The only time I heard of these names was back in the late ‘80s when I was on a temporary secretarial assignment working for a firm that handled medical malpractice claims. I was typing from a Dictaphone tape and I needed to look up these two medical conditions in the course of transcribing the tapes onto the computer. I had not heard of them before, nor did I ever hear of them again.
Both doctors were French; both conditions deal with fibrous tissue that shouldn’t be where it is. And a quick check through Google connected Dr. Peyronie to the penile problem, now known as Peyronie’s disease, and Dr. Dupuytren to the finger problem, also known as Dupuytren’s contracture.
What I’d like to know is how, in late 2011 did my brain, unbidden, offer up this information when I glanced at the reference to Dr. Dupuytren in a novel I intended to read (I think it was a novel about Sherlock Homes)? My brain doesn’t tell me something simple like where I set my car keys, or where I kicked off my shoes, or worse yet, give me the name of an old friend I run into.

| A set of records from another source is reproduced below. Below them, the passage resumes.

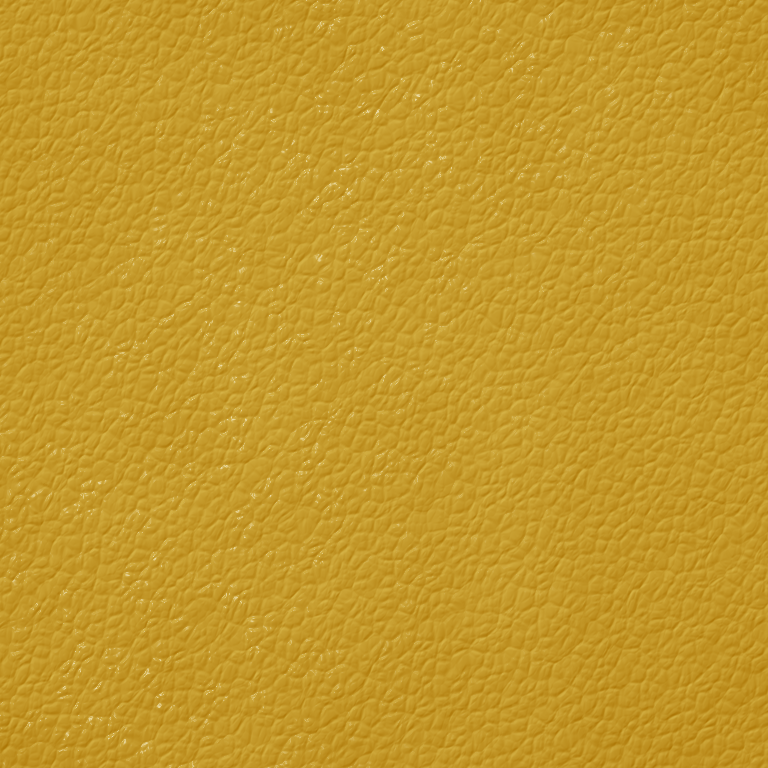
Give the GLSL for this texture, as a WebGL 1 fragment shader.

```glsl
precision highp float;
uniform vec2 u_resolution;

#define GRAIN 64.0        // pebbles across the canvas
#define STRETCH 1.22      // pebble elongation
#define SLANT 0.42        // lean of the long axis, radians
#define FINE_SCALE 1.8    // small grain relative to pebbles
#define FINE_DEPTH 0.28
#define CREASE_WIDTH 0.55
#define RELIEF 0.36
#define SHADE 0.28        // contrast of the slopes
#define GLINT 0.85        // strength of the highlights
#define SAMPLE_STEP 0.0012

const vec3 SHADOW_OCHRE = vec3(0.72, 0.53, 0.09);
const vec3 LIGHT_OCHRE = vec3(0.80, 0.65, 0.22);
const vec3 GLINT_CREAM = vec3(0.95, 0.91, 0.74);

vec3 hash3(vec2 p) {
  vec3 q = fract(p.xyx * vec3(0.1031, 0.1030, 0.0973));
  q += dot(q, q.yxz + 33.33);
  return fract((q.xxy + q.yzz) * q.zyx);
}

float noise(vec2 p) {
  vec2 i = floor(p), f = fract(p);
  f = f * f * (3.0 - 2.0 * f);
  float bottom = mix(hash3(i).x, hash3(i + vec2(1.0, 0.0)).x, f.x);
  float top = mix(hash3(i + vec2(0.0, 1.0)).x, hash3(i + 1.0).x, f.x);
  return mix(bottom, top, f.y);
}

// Domed cells of uneven size, parted by soft creases
float pebbles(vec2 p) {
  vec2 cell = floor(p), f = fract(p);
  float nearest = 8.0, second = 8.0;
  for (int y = -1; y <= 1; y++) {
    for (int x = -1; x <= 1; x++) {
      vec2 offset = vec2(float(x), float(y));
      vec3 seed = hash3(cell + offset + 71.0);
      float d = length(offset + seed.xy - f) + 0.3 * seed.z;
      second = min(second, max(nearest, d));
      nearest = min(nearest, d);
    }
  }
  float plateau = smoothstep(0.0, CREASE_WIDTH, second - nearest);
  return RELIEF * plateau - 0.4 * nearest * nearest;
}

// Leather height, in units of one pebble
float leather(vec2 p) {
  float c = cos(SLANT), s = sin(SLANT);
  vec2 q = vec2(c * p.x - s * p.y, (s * p.x + c * p.y) / STRETCH) * GRAIN;
  q += 0.45 * vec2(noise(q * 0.7), noise(q * 0.7 + 37.0));
  float swell = 0.35 * noise(q * 0.45 + 11.0);
  return pebbles(q) + FINE_DEPTH * pebbles(q * FINE_SCALE + 19.0) + swell;
}

void main() {
  vec2 p = gl_FragCoord.xy / u_resolution;

  // Slope by central differences
  vec2 e = vec2(SAMPLE_STEP, 0.0);
  vec2 slope = vec2(leather(p + e.xy) - leather(p - e.xy),
                    leather(p + e.yx) - leather(p - e.yx));
  slope /= 2.0 * SAMPLE_STEP * GRAIN;

  // Diffuse light from the upper left, fading toward the corners
  vec2 toLight = normalize(vec2(-0.5, 0.85));
  float facing = -dot(slope, toLight);
  vec2 fromCentre = p - vec2(0.45, 0.6);
  float broad = 0.1 - 0.55 * dot(fromCentre, fromCentre);
  float mottle = 0.16 * (noise(p * 9.0) - 0.5);
  float tone = 0.58 + SHADE * facing + broad + mottle;
  vec3 color = mix(SHADOW_OCHRE, LIGHT_OCHRE, clamp(tone, -0.6, 1.4));

  // Sparse glints along a slanted band
  vec2 miss = slope + 1.3 * toLight;
  float sheen = exp(-5.0 * dot(miss, miss));
  float across = p.x - 0.5 * p.y - 0.08;
  float band = exp(-8.0 * across * across);
  float patches = smoothstep(0.45, 0.85, noise(p * 48.0 + 5.0));
  color = mix(color, GLINT_CREAM, GLINT * sheen * band * patches);

  gl_FragColor = vec4(color, 1.0);
}
```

Why then will it bring up Dupuytren and Peyronie?
I’ve experienced the same kind of thing in other ways too. While living Turkey and taking lessons to learn the language, quite often my brain offered the Spanish version of the Turkish word I was looking for. Yes, I had two years of Spanish in the 1950s, but we spent those two years translating novels, not learning how to converse in the language. Did my brain really retain all those Spanish words I learned?

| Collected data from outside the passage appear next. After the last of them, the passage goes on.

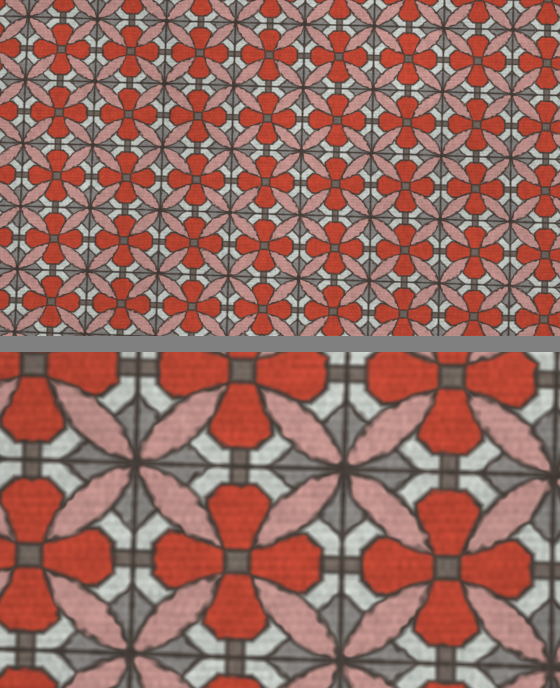
Top, the full canvas; bottom, a detail of the centre.
A Shadertoy shader for this pattern:

```glsl
// Woven cotton print: red four-petal flowers, pink diagonal leaves and grey star kites on a slanted grid.

const vec3 INK   = vec3(0.26, 0.23, 0.21);
const vec3 WHITE = vec3(0.74, 0.76, 0.74);
const vec3 GREY  = vec3(0.51, 0.50, 0.49);
const vec3 OLIVE = vec3(0.43, 0.39, 0.36);
const vec3 RED   = vec3(0.71, 0.265, 0.195);
const vec3 PINK  = vec3(0.73, 0.55, 0.53);

float hash(vec2 p) {
    return fract(sin(dot(p, vec2(127.1, 311.7))) * 43758.5453);
}

float noise(vec2 p) {
    vec2 i = floor(p), f = fract(p);
    f = f * f * (3.0 - 2.0 * f);
    return mix(mix(hash(i), hash(i + vec2(1, 0)), f.x),
               mix(hash(i + vec2(0, 1)), hash(i + vec2(1, 1)), f.x), f.y);
}

float cover(float d, float soft) {
    return smoothstep(soft, -soft, d);
}

// Fills a shape and inks a band of half width w along its edge
vec3 paint(vec3 base, float d, vec3 fill, float w, float soft) {
    base = mix(base, INK, cover(d - w, soft));
    return mix(base, fill, cover(d + w, soft));
}

// Pointed leaf along the diagonal between two corners of the fold
float leafDistance(vec2 a, float start, float end, float halfWidth) {
    vec2 c = a - 0.5 * (start + end);
    float along = (c.x + c.y) * 0.7071;
    float across = abs(c.x - c.y) * 0.7071;
    float halfLength = (end - start) * 0.7071;
    float radius = (halfLength * halfLength + halfWidth * halfWidth) / (2.0 * halfWidth);
    return length(vec2(across + radius - halfWidth, along)) - radius;
}

// Blunt petal along x, narrow at its base
float petalDistance(vec2 a) {
    float sides = max(a.y - 0.155, (a.y - 0.052 - 0.46 * a.x) * 0.91);
    float tip = max(a.x - 0.405, (a.x + a.y - 0.485) * 0.7071);
    return max(sides, tip);
}

// One tile: flower at the origin, stars at the corners (+-0.5, +-0.5)
vec3 tile(vec2 q, float ragged, float soft) {
    vec2 a = abs(q);
    a = vec2(max(a.x, a.y), min(a.x, a.y));
    vec2 b = 0.5 - a;
    float w = 0.0105 + 0.4 * ragged;

    float kite = (b.x + b.y - 0.355) * 0.7071 + ragged;
    float bar = max(a.y - 0.040, 0.38 - a.x);
    float leaf = leafDistance(a, 0.075, 0.5, 0.092) + ragged;

    vec3 col = paint(WHITE, kite, GREY, w, soft);
    col = paint(col, bar, OLIVE, 0.008, soft);
    col = paint(col, petalDistance(a) + 0.5 * ragged, RED, w, soft);
    col = paint(col, leaf, PINK, w, soft);
    col = paint(col, a.x - 0.058, OLIVE, 0.010, soft);

    // Grid lines through the stars, with a dark knot at each crossing
    col = mix(col, INK, cover(b.x - 0.012 - 0.3 * ragged, soft));
    return mix(col, INK, cover(length(b) - 0.035 - ragged, soft));
}

// Brightness of the plain weave: ribs, crossings and uneven yarn
float weave(vec2 p) {
    vec2 t = p * 6.2832 * vec2(95.0, 110.0);
    float threads = 0.020 * sin(t.y) + 0.020 * sin(t.x) * cos(0.5 * t.y);
    float yarn = noise(p * vec2(60.0, 210.0)) + noise(p * vec2(210.0, 70.0)) - 1.0;
    return 1.0 + threads + 0.09 * yarn;
}

void mainImage(out vec4 fragColor, in vec2 fragCoord) {
    vec2 p = (fragCoord - 0.5 * iResolution.xy) / iResolution.y;

    // Slight stretch of the cloth, then the slanted lattice
    float skew = p.x * p.y;
    vec2 stretch = vec2(0.004 - 0.020 * skew, -0.005 + 0.010 * skew);
    stretch += 0.003 * (vec2(noise(p * 4.0), noise(p * 4.0 + 17.0)) - 0.5);
    mat2 lattice = mat2(0.2078, -0.0065, 0.0052, 0.1890);
    vec2 q = inverse(lattice) * (p - stretch - vec2(-0.0455, -0.0368));
    vec2 id = floor(q + 0.5);

    float soft = max(0.75 / (0.19 * iResolution.y), 0.017);
    float ragged = 0.020 * (noise(p * 130.0) - 0.5);
    vec3 col = tile(q - id, ragged, soft);

    // Uneven dye, weave and soft light
    col *= 0.98 + 0.04 * hash(id);
    col *= 0.96 + 0.08 * noise(p * 3.0 + 5.0);
    col *= weave(p);
    col *= 1.02 - 0.06 * dot(p, p);
    fragColor = vec4(col, 1.0);
}
```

But again, this all makes me wonder why I can’t remember where I put things in my house. Well, that’s not quite right, Jerry says, because if I would put them where they belong instead of just dropping them somewhere I wouldn’t have to wrack my brain trying to remember. And I also do know that as we age it is the short term memory that goes first, which explains a lot of what I can’t remember. But I’ve read that EVERYTHING we’ve ever known rattles around in our brain forever and is there for recall if the stars are all aligned or for some other reason.
I think I’ve mentioned before the writer Mary Roach who in her fine book “Stiff” told about Thomas Edison, who believed that there were little things he called “life units” in our brain that existed in every cell and operated in shifts. He wrote in his diary “We do not remember. A certain group of our little people do this for us. They live in that part of the brain which has become known as the ‘fold of Broca.’...There may be twelve or fifteen shifts that change about and are on duty at different times like men in a factory….Therefore it seems likely that remembering a thing is all a matter of getting in touch with the shift that was on duty when the recording was done.”
I don’t particularly follow Edison’s beliefs in this matter, but I do know Jerry and I often poke fun at each other’s lapses and admonish the other to wait for the next shift to come on. Since I most always find what I have lost, I trust it more to luck than life-units.
Nevertheless. what I still don’t understand is how come if I can pull up Dupuytren and Peyronie so easily, why can’t I do it with the easy stuff?